First, there is the psychological-warfare aspect, says retired Rear Adm. George Worthington, the first deputy secretary of defense for Special Operations and low-intensity conflict.
Splashing on the front page of US newspapers that an American has been taken hostage offers the kidnappers an important public-relations victory, which the Pentagon would rather deny them.
More important is that complete silence on the subject “will get them even more nervous,” argues Mr. Worthington. “They don’t know whether a rocket is going to come down on their heads, or how close we are to them – they know nothing.”
By contrast, swaggering, threatening messages from the US, such as, “We’re coming to get you” would undermine the effectiveness of psychological warfare, Worthington argues. “They know that we’re coming to get them. The silence is more telling than anything else.” And more unsettling, he adds.
What’s more, if the kidnappers begin to question whether the US government is even aware that an American has been taken, they might feel they have to put out a message in order to publicize the kidnapping, take credit for it, or lay out the terms of the ransom.
These messages can carry valuable intelligence clues.
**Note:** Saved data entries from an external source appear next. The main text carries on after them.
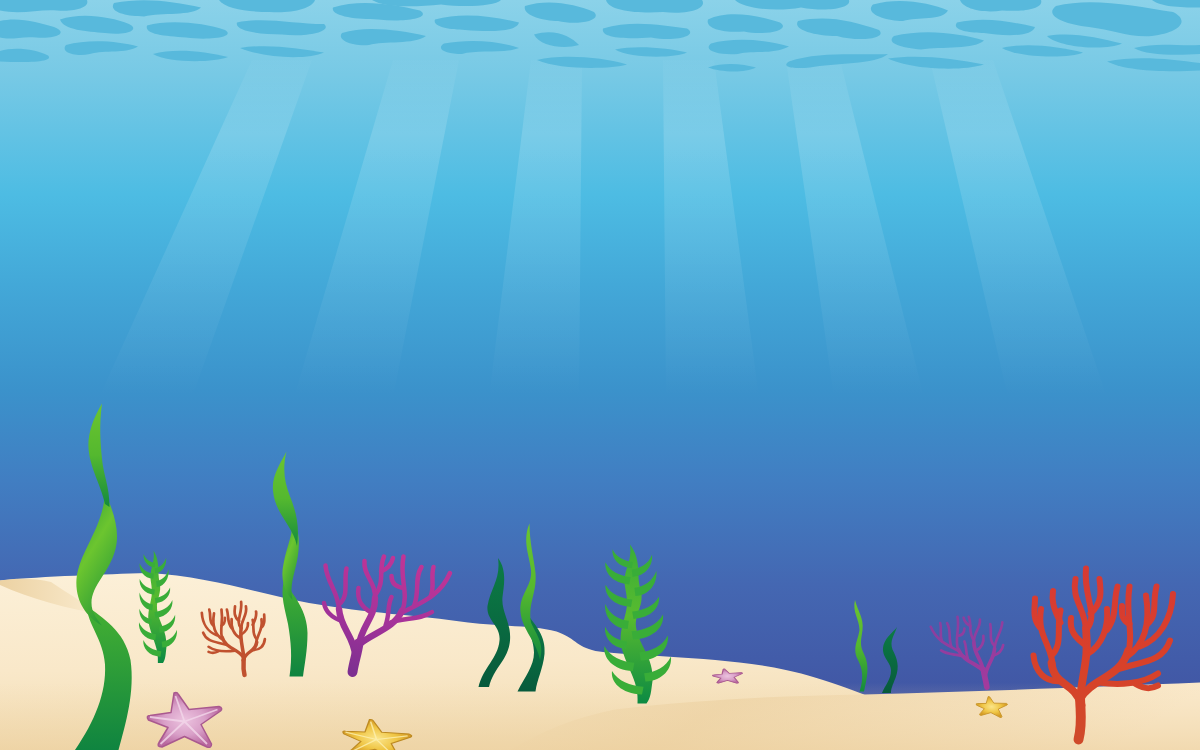
<!DOCTYPE html>
<html lang="en">
<head>
<meta charset="utf-8">
<title>Underwater seabed</title>
<style>
:root{
  --ripple:#58b9dc;
  --leaf-bright:#6cc52f;
  --leaf-mid:#3aa935;
  --leaf-deep:#0d7a3e;
  --leaf-dark:#075a3c;
  --sand-light:#fcf0d8;
  --sand-warm:#efd6aa;
  --coral-red:#d9402a;
  --coral-rust:#c0512f;
  --coral-pink:#c03596;
  --coral-purple:#7d2f91;
}
*{box-sizing:border-box}
html,body{margin:0;padding:0;overflow:hidden;background:#4ebce3}
.seabed{display:block;width:1200px;height:750px}
.ripples{fill:var(--ripple)}
.coral{fill:none;stroke-linecap:round;stroke-linejoin:round}
.trunk{stroke-width:6.6}
.limb{stroke-width:4.3}
.twig{stroke-width:3}
</style>
</head>
<body>
<svg class="seabed" viewBox="0 0 800 500" role="img" aria-label="Sandy sea floor with seaweed, coral and starfish under blue water">
<defs>
  <linearGradient id="water" x1="0" y1="0" x2="0" y2="1">
    <stop offset="0" stop-color="#8bd2e9"/>
    <stop offset=".1" stop-color="#77c9e5"/>
    <stop offset=".26" stop-color="#4dbce3"/>
    <stop offset=".38" stop-color="#43a8d8"/>
    <stop offset=".52" stop-color="#3b92cb"/>
    <stop offset=".64" stop-color="#417ec2"/>
    <stop offset=".78" stop-color="#4467b2"/>
    <stop offset=".93" stop-color="#4156a4"/>
  </linearGradient>
  <linearGradient id="ray" gradientUnits="userSpaceOnUse" x1="0" y1="40" x2="0" y2="265">
    <stop offset="0" stop-color="#fff" stop-opacity=".02"/>
    <stop offset=".22" stop-color="#fff" stop-opacity=".15"/>
    <stop offset=".6" stop-color="#fff" stop-opacity=".08"/>
    <stop offset="1" stop-color="#fff" stop-opacity="0"/>
  </linearGradient>
  <linearGradient id="duneFar" x1="0" y1="0" x2=".1" y2="1">
    <stop offset="0" stop-color="var(--sand-light)"/>
    <stop offset=".55" stop-color="#f9e8c9"/>
    <stop offset="1" stop-color="#f2dcb3"/>
  </linearGradient>
  <linearGradient id="duneNear" x1="0" y1="0" x2="1" y2=".15">
    <stop offset="0" stop-color="#f3deb6"/>
    <stop offset=".35" stop-color="var(--sand-warm)"/>
    <stop offset="1" stop-color="#fae9cb"/>
  </linearGradient>
  <linearGradient id="duneFold" x1="0" y1="0" x2="1" y2="0">
    <stop offset="0" stop-color="#ecd2a3"/>
    <stop offset="1" stop-color="#fbedd2"/>
  </linearGradient>
  <linearGradient id="duneBase" x1="0" y1="0" x2="0" y2="1">
    <stop offset="0" stop-color="#f0d8ad" stop-opacity="0"/>
    <stop offset="1" stop-color="#eccf9d" stop-opacity=".6"/>
  </linearGradient>
  <linearGradient id="kelp" x1="0" y1="0" x2="0" y2="1">
    <stop offset="0" stop-color="var(--leaf-bright)"/>
    <stop offset=".5" stop-color="#54b82f"/>
    <stop offset="1" stop-color="#138a3d"/>
  </linearGradient>
  <linearGradient id="kelpTwist" x1="0" y1="0" x2=".5" y2="1">
    <stop offset="0" stop-color="#23983a"/>
    <stop offset=".5" stop-color="var(--leaf-bright)"/>
    <stop offset="1" stop-color="#2b9b36"/>
  </linearGradient>
  <linearGradient id="kelpRoot" x1="0" y1="0" x2="0" y2="1">
    <stop offset="0" stop-color="#45b032"/>
    <stop offset="1" stop-color="#0f8440"/>
  </linearGradient>
  <linearGradient id="kelpShade" x1="0" y1="0" x2="0" y2="1">
    <stop offset="0" stop-color="#0c7c45"/>
    <stop offset="1" stop-color="var(--leaf-dark)"/>
  </linearGradient>
  <linearGradient id="frondTone" gradientUnits="userSpaceOnUse" x1="0" y1="363" x2="0" y2="469">
    <stop offset="0" stop-color="#39ad38"/>
    <stop offset=".45" stop-color="#58bb2f"/>
    <stop offset="1" stop-color="#0c8a43"/>
  </linearGradient>
  <linearGradient id="pinkTone" gradientUnits="userSpaceOnUse" x1="245" y1="450" x2="265" y2="370">
    <stop offset="0" stop-color="var(--coral-purple)"/>
    <stop offset=".5" stop-color="#a8339a"/>
    <stop offset="1" stop-color="var(--coral-pink)"/>
  </linearGradient>
  <linearGradient id="purpleTone" gradientUnits="userSpaceOnUse" x1="245" y1="450" x2="265" y2="370">
    <stop offset="0" stop-color="#a33a9d"/>
    <stop offset="1" stop-color="#8a3f9f"/>
  </linearGradient>
  <linearGradient id="redTone" gradientUnits="userSpaceOnUse" x1="0" y1="495" x2="0" y2="377">
    <stop offset="0" stop-color="#cf4a2a"/>
    <stop offset=".5" stop-color="var(--coral-red)"/>
    <stop offset="1" stop-color="#d63a35"/>
  </linearGradient>
  <radialGradient id="starPink">
    <stop offset="0" stop-color="#ecc3df"/>
    <stop offset=".55" stop-color="#d9a0c8"/>
    <stop offset="1" stop-color="#b9689f"/>
  </radialGradient>
  <radialGradient id="starGold">
    <stop offset="0" stop-color="#fbe58a"/>
    <stop offset=".6" stop-color="#efc544"/>
    <stop offset="1" stop-color="#d59b25"/>
  </radialGradient>

  <g id="fanCoral">
    <path class="trunk" d="M235 448C236 441 238 436 239 429"/>
    <g class="limb">
      <path d="M237 438C236 424 227 419 226 406"/>
      <path d="M239 431C241 417 250 412 250 399"/>
      <path d="M239 430C248 422 263 419 268 407"/>
    </g>
    <g class="twig">
      <path d="M226 407C226 395 218 389 217 377"/>
      <path d="M228 414C222 412 217 408 216 402"/>
      <path d="M226 403C233 397 229 388 231 379"/>
      <path d="M250 400C251 388 242 384 243 374"/>
      <path d="M250 397C257 388 252 380 256 371"/>
      <path d="M247 408C240 404 238 399 239 392"/>
      <path d="M254 381C259 379 261 376 262 372"/>
      <path d="M268 408C273 395 266 386 269 371"/>
      <path d="M267 409C280 402 293 398 300 382"/>
      <path d="M276 404C280 394 276 386 281 378"/>
      <path d="M287 398C290 391 287 385 289 378"/>
      <path d="M258 416C269 411 279 414 288 408"/>
      <path d="M269 392C262 391 261 387 261 384"/>
      <path d="M257 417C260 409 258 404 261 398"/>
    </g>
  </g>

  <g id="treeCoral">
    <path class="trunk" stroke-width="7" d="M719 493C722 481 720 474 720 463"/>
    <g class="limb" style="stroke-width:5.2">
      <path d="M721 470C716 454 703 458 701 442"/>
      <path d="M720 465C722 448 726 437 724 419"/>
      <path d="M720 466C728 452 747 452 752 434"/>
    </g>
    <g class="twig" style="stroke-width:4">
      <path d="M702 446C702 430 691 425 694 406"/>
      <path d="M707 454C697 455 690 448 689 437"/>
      <path d="M701 437C709 429 704 419 707 407"/>
      <path d="M693 418C688 412 690 405 690 399"/>
      <path d="M707 415C702 405 701 400 702 394"/>
      <path d="M724 421C724 406 714 400 717 386"/>
      <path d="M724 420C733 410 722 398 724 379"/>
      <path d="M725 431C716 425 713 420 714 412"/>
      <path d="M727 409C735 402 734 394 733 386"/>
      <path d="M725 436C735 430 739 418 738 406"/>
      <path d="M738 420C745 411 742 401 745 391"/>
      <path d="M752 436C756 421 750 411 753 391"/>
      <path d="M751 438C763 430 767 416 764 397"/>
      <path d="M765 416C772 410 768 402 771 391"/>
      <path d="M746 446C760 441 775 442 780 427"/>
      <path d="M760 431C773 426 781 413 782 396"/>
      <path d="M733 455C746 457 762 456 772 449"/>
      <path d="M757 456C764 460 768 459 772 457"/>
      <path d="M753 416C747 413 748 408 748 404"/>
    </g>
  </g>

  <path id="frondLeaf" d="M-3 1C6 0 14-4 18-13C19-3 12 7-2 8Z"/>
  <g id="leafyWeed">
    <path d="M420 363C428 374 424 382 427 393C430 403 423 409 424 418C426 431 436 438 435 454C434 461 434 465 431 469H425C426 455 419 447 415 434C411 421 418 412 418 402C418 393 415 390 417 382C419 375 421 371 420 363Z"/>
    <use href="#frondLeaf" transform="translate(423 379) scale(.65 .7)"/>
    <use href="#frondLeaf" transform="translate(425 391) scale(.7 .8)"/>
    <use href="#frondLeaf" transform="translate(424 407) scale(.85 .7)"/>
    <use href="#frondLeaf" transform="translate(424 420) scale(1 .8)"/>
    <use href="#frondLeaf" transform="translate(429 434) scale(.9 .8)"/>
    <use href="#frondLeaf" transform="translate(432 448) scale(.85 .8)"/>
    <use href="#frondLeaf" transform="translate(420 374) scale(-.65 .6)"/>
    <use href="#frondLeaf" transform="translate(418 384) scale(-.8 .7)"/>
    <use href="#frondLeaf" transform="translate(419 399) scale(-.85 .7)"/>
    <use href="#frondLeaf" transform="translate(417 413) scale(-.75 .8)"/>
    <use href="#frondLeaf" transform="translate(416 427) scale(-.7 .7)"/>
    <use href="#frondLeaf" transform="translate(420 441) scale(-.95 .8)"/>
    <use href="#frondLeaf" transform="translate(426 457) scale(-1 .75)"/>
  </g>

  <path id="starBody" d="M-7-19Q-5-20-4-18L3-8L23-10Q26-9 24-7L11 2L18 15Q18 18 15 17L0 10L-15 17Q-19 17-17 14L-11 4L-24-1Q-26-4-23-4L-9-6Z"/>
  <path id="starRidges" d="M0 0L-6-17M0 0L22-8M0 0L15 15M0 0L-16 15M0 0L-23-3"/>
</defs>

<rect id="sea" width="800" height="500" fill="url(#water)"/>

<g id="light-rays" fill="url(#ray)">
  <path d="M168 40H208L128 265H66Z"/>
  <path d="M262 40H306L262 265H196Z"/>
  <path d="M354 40H388L386 265H326Z"/>
  <path d="M442 40H476L506 265H444Z"/>
  <path d="M524 40H560L616 265H556Z"/>
  <path d="M620 40H662L738 265H672Z"/>
</g>

<g id="surface" class="ripples">
  <path d="M0 0H58C60 5 50 8 38 7C26 6 14 10 0 7Z"/>
  <path d="M0 14C12 11 26 15 36 18C46 22 38 26 24 25C14 24 8 27 0 25Z"/>
  <path d="M0 34C10 31 24 33 32 37C36 41 22 42 0 41Z"/>
  <path d="M40 13C54 8 74 11 86 16C94 20 84 24 70 22C58 21 42 20 40 13Z"/>
  <path d="M44 30C58 26 78 27 92 31C84 36 70 33 60 36C50 38 40 35 44 30Z"/>
  <path d="M76 2C96-2 116 1 134 5C128 11 108 8 96 11C84 11 72 8 76 2Z"/>
  <path d="M98 17C112 13 136 15 150 20C158 25 138 27 124 25C110 24 96 23 98 17Z"/>
  <path d="M102 36C116 32 136 34 152 38C142 42 112 42 102 36Z"/>
  <path d="M146 0H210C208 6 194 9 180 8C166 8 150 6 146 0Z"/>
  <path d="M158 15C176 11 196 16 216 16C222 21 204 25 188 23C174 23 156 21 158 15Z"/>
  <path d="M160 32C178 29 198 32 216 35C206 40 176 39 160 32Z"/>
  <path d="M222 5C240-1 264 3 280 7C288 12 270 15 252 13C238 13 220 11 222 5Z"/>
  <path d="M228 22C244 17 266 20 284 24C276 30 256 27 246 30C236 31 224 27 228 22Z"/>
  <path d="M248 0H334C330 4 310 5 294 3C276 5 256 5 248 0Z"/>
  <path d="M290 13C308 8 330 11 346 15C344 22 324 21 310 20C300 20 288 18 290 13Z"/>
  <path d="M296 29C312 26 332 27 346 32C336 36 318 33 308 36C298 36 290 33 296 29Z"/>
  <path d="M350 4C366-1 384 3 396 8C402 14 384 17 372 14C362 14 348 10 350 4Z"/>
  <path d="M356 23C370 19 380 24 386 30C376 33 360 31 356 23Z"/>
  <path d="M358 40C374 36 402 38 418 43C408 46 374 47 358 40Z"/>
  <path d="M404 0H468C472 6 458 10 442 8C428 9 406 8 404 0Z"/>
  <path d="M402 19C422 13 442 17 458 19C466 24 450 28 434 25C420 26 400 26 402 19Z"/>
  <path d="M410 33C424 30 446 32 458 35C450 39 420 39 410 33Z"/>
  <path d="M472 13C486 6 508 11 520 15C528 20 510 24 496 21C482 22 470 19 472 13Z"/>
  <path d="M474 29C488 25 510 26 526 31C514 37 502 33 492 36C480 37 468 34 474 29Z"/>
  <path d="M472 45C484 41 496 43 504 45C496 49 480 48 472 45Z"/>
  <path d="M490 0H566C568 6 550 8 534 5C518 8 496 6 490 0Z"/>
  <path d="M532 14C552 10 568 14 586 20C592 26 572 28 558 24C544 24 528 20 532 14Z"/>
  <path d="M526 41C546 34 574 37 592 36C584 43 556 42 540 45C530 46 520 45 526 41Z"/>
  <path d="M582 3C600-2 620 2 632 7C628 14 612 11 602 14C590 14 576 9 582 3Z"/>
  <path d="M596 24C616 19 640 22 656 27C650 33 628 31 614 33C602 32 590 29 596 24Z"/>
  <path d="M592 39C612 36 636 39 656 43C640 48 606 46 592 39Z"/>
  <path d="M640 0H694C696 6 682 8 668 7C656 9 642 6 640 0Z"/>
  <path d="M638 15C656 11 672 14 690 18C688 25 668 24 656 22C646 22 634 20 638 15Z"/>
  <path d="M668 32C684 28 706 31 722 35C714 39 680 39 668 32Z"/>
  <path d="M704 4C728-2 756 4 782 8C794 14 786 22 768 24C752 25 742 20 726 18C708 16 696 10 704 4Z"/>
  <path d="M698 24C714 21 732 25 748 29C738 34 706 32 698 24Z"/>
  <path d="M738 41C756 37 780 39 800 42V47C780 48 752 48 738 41Z"/>
  <path d="M756 32C772 28 786 31 800 30V36C784 37 764 37 756 32Z"/>
  <path d="M768 0H800V5C790 5 774 5 768 0Z"/>
</g>

<g id="sea-floor">
  <path fill="url(#duneFar)" d="M0 387C30 384 70 383 98 382C140 384 172 396 206 402C246 409 278 410 312 415C338 418 356 417 371 421C383 425 384 431 397 434C424 438 470 437 516 445C542 450 560 457 576 463L620 500H0Z"/>
  <path fill="url(#duneFold)" d="M0 387C14 385 24 386 34 388C46 396 58 404 72 410C44 406 20 399 0 390Z"/>
  <path fill="url(#duneNear)" d="M410 473C470 466 520 464 576 463C650 461 730 458 800 455V500H340C360 488 384 478 410 473Z"/>
  <rect y="455" width="800" height="45" fill="url(#duneBase)"/>
</g>

<g id="kelp-tall">
  <path fill="url(#kelpRoot)" d="M58 404C68 412 83 420 87 440C90 461 84 482 79 500H50C63 481 71 462 70 443C69 426 58 416 58 404Z"/>
  <path fill="url(#kelpTwist)" d="M70 328C76 342 80 354 77 366C73 382 61 390 61 402C61 408 64 412 68 417C57 411 50 400 51 386C53 367 69 352 70 328Z"/>
  <path fill="url(#kelp)" d="M68 269C66 284 67 295 68 306C69 317 73 324 73 338L70 336C67 322 58 309 59 294C60 284 64 276 68 269Z"/>
</g>

<g id="kelp-medium">
  <path fill="url(#kelpRoot)" d="M189 388C196 396 205 408 205 422C205 434 203 443 202 451H193C195 438 194 428 192 416C190 406 187 398 189 388Z"/>
  <path fill="url(#kelpTwist)" d="M195 344C200 354 200 364 198 374C196 384 193 390 195 400C189 394 187 385 189 376C191 364 196 356 195 344Z"/>
  <path fill="url(#kelp)" d="M191 301C188 313 190 322 193 330C197 340 200 350 198 364C195 350 183 342 182 327C181 317 187 309 191 301Z"/>
</g>

<g id="kelp-pair-centre">
  <path fill="url(#kelpShade)" d="M332 372C338 380 336 390 335 398C334 408 341 415 340 427C339 440 329 445 326 458H319C322 445 332 439 333 427C334 417 324 414 325 404C327 392 334 386 332 372Z"/>
  <path fill="url(#kelpShade)" d="M352 410C357 417 364 424 363 436C362 446 358 453 357 461H345C350 451 356 444 356 435C356 425 350 419 352 410Z"/>
  <path fill="url(#kelp)" d="M353 349C353 362 356 372 357 382C358 396 352 401 354 415C358 424 363 429 360 440C358 428 348 420 347 408C346 396 355 391 354 380C353 370 348 361 353 349Z"/>
</g>

<g id="kelp-pair-right">
  <path fill="url(#kelp)" d="M570 400C572 408 576 412 575 420C574 427 573 430 576 436C580 444 578 452 576 461H573C576 452 575 446 572 440C568 432 572 427 573 420C573 413 568 408 570 400Z"/>
  <path fill="url(#kelpShade)" d="M598 418C596 424 593 427 595 433C598 439 600 444 597 452C595 457 594 459 594 462H588C590 457 594 453 594 447C594 441 587 438 589 430C591 424 595 422 598 418Z"/>
</g>

<g id="leafy-weeds" fill="url(#frondTone)">
  <use href="#leafyWeed"/>
  <use href="#leafyWeed" transform="translate(-137 110) scale(.57 .708)"/>
</g>

<g id="corals" class="coral">
  <use href="#fanCoral" stroke="url(#pinkTone)"/>
  <use href="#fanCoral" stroke="url(#purpleTone)" transform="translate(793 186) scale(-.575 .607)"/>
  <use href="#treeCoral" stroke="url(#redTone)"/>
  <use href="#treeCoral" stroke="var(--coral-rust)" transform="translate(488 239) scale(-.452 .428)"/>
</g>

<g id="starfish" stroke-linejoin="round">
  <g transform="translate(123 481)">
    <use href="#starBody" fill="url(#starPink)" stroke="#a9598f" stroke-width="1"/>
    <use href="#starRidges" fill="none" stroke="#f3d7ea" stroke-width="1.2" opacity=".8"/>
  </g>
  <g transform="translate(251 493) rotate(8) scale(.92 .66)">
    <use href="#starBody" fill="url(#starGold)" stroke="#bd8a22" stroke-width="1"/>
    <use href="#starRidges" fill="none" stroke="#fdf0b0" stroke-width="1.2" opacity=".8"/>
  </g>
  <g transform="translate(485 451) scale(.4 .26)">
    <use href="#starBody" fill="url(#starPink)" stroke="#a9598f" stroke-width="2"/>
  </g>
  <g transform="translate(661 471.500) rotate(6) scale(.42 .36)">
    <use href="#starBody" fill="url(#starGold)" stroke="#c8962b" stroke-width="1.500"/>
  </g>
</g>
</svg>
</body>
</html>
“It’s very spy-versus-spy stuff,” says Worthington. “The idea is to keep your cards very close – you just don’t show your hand.”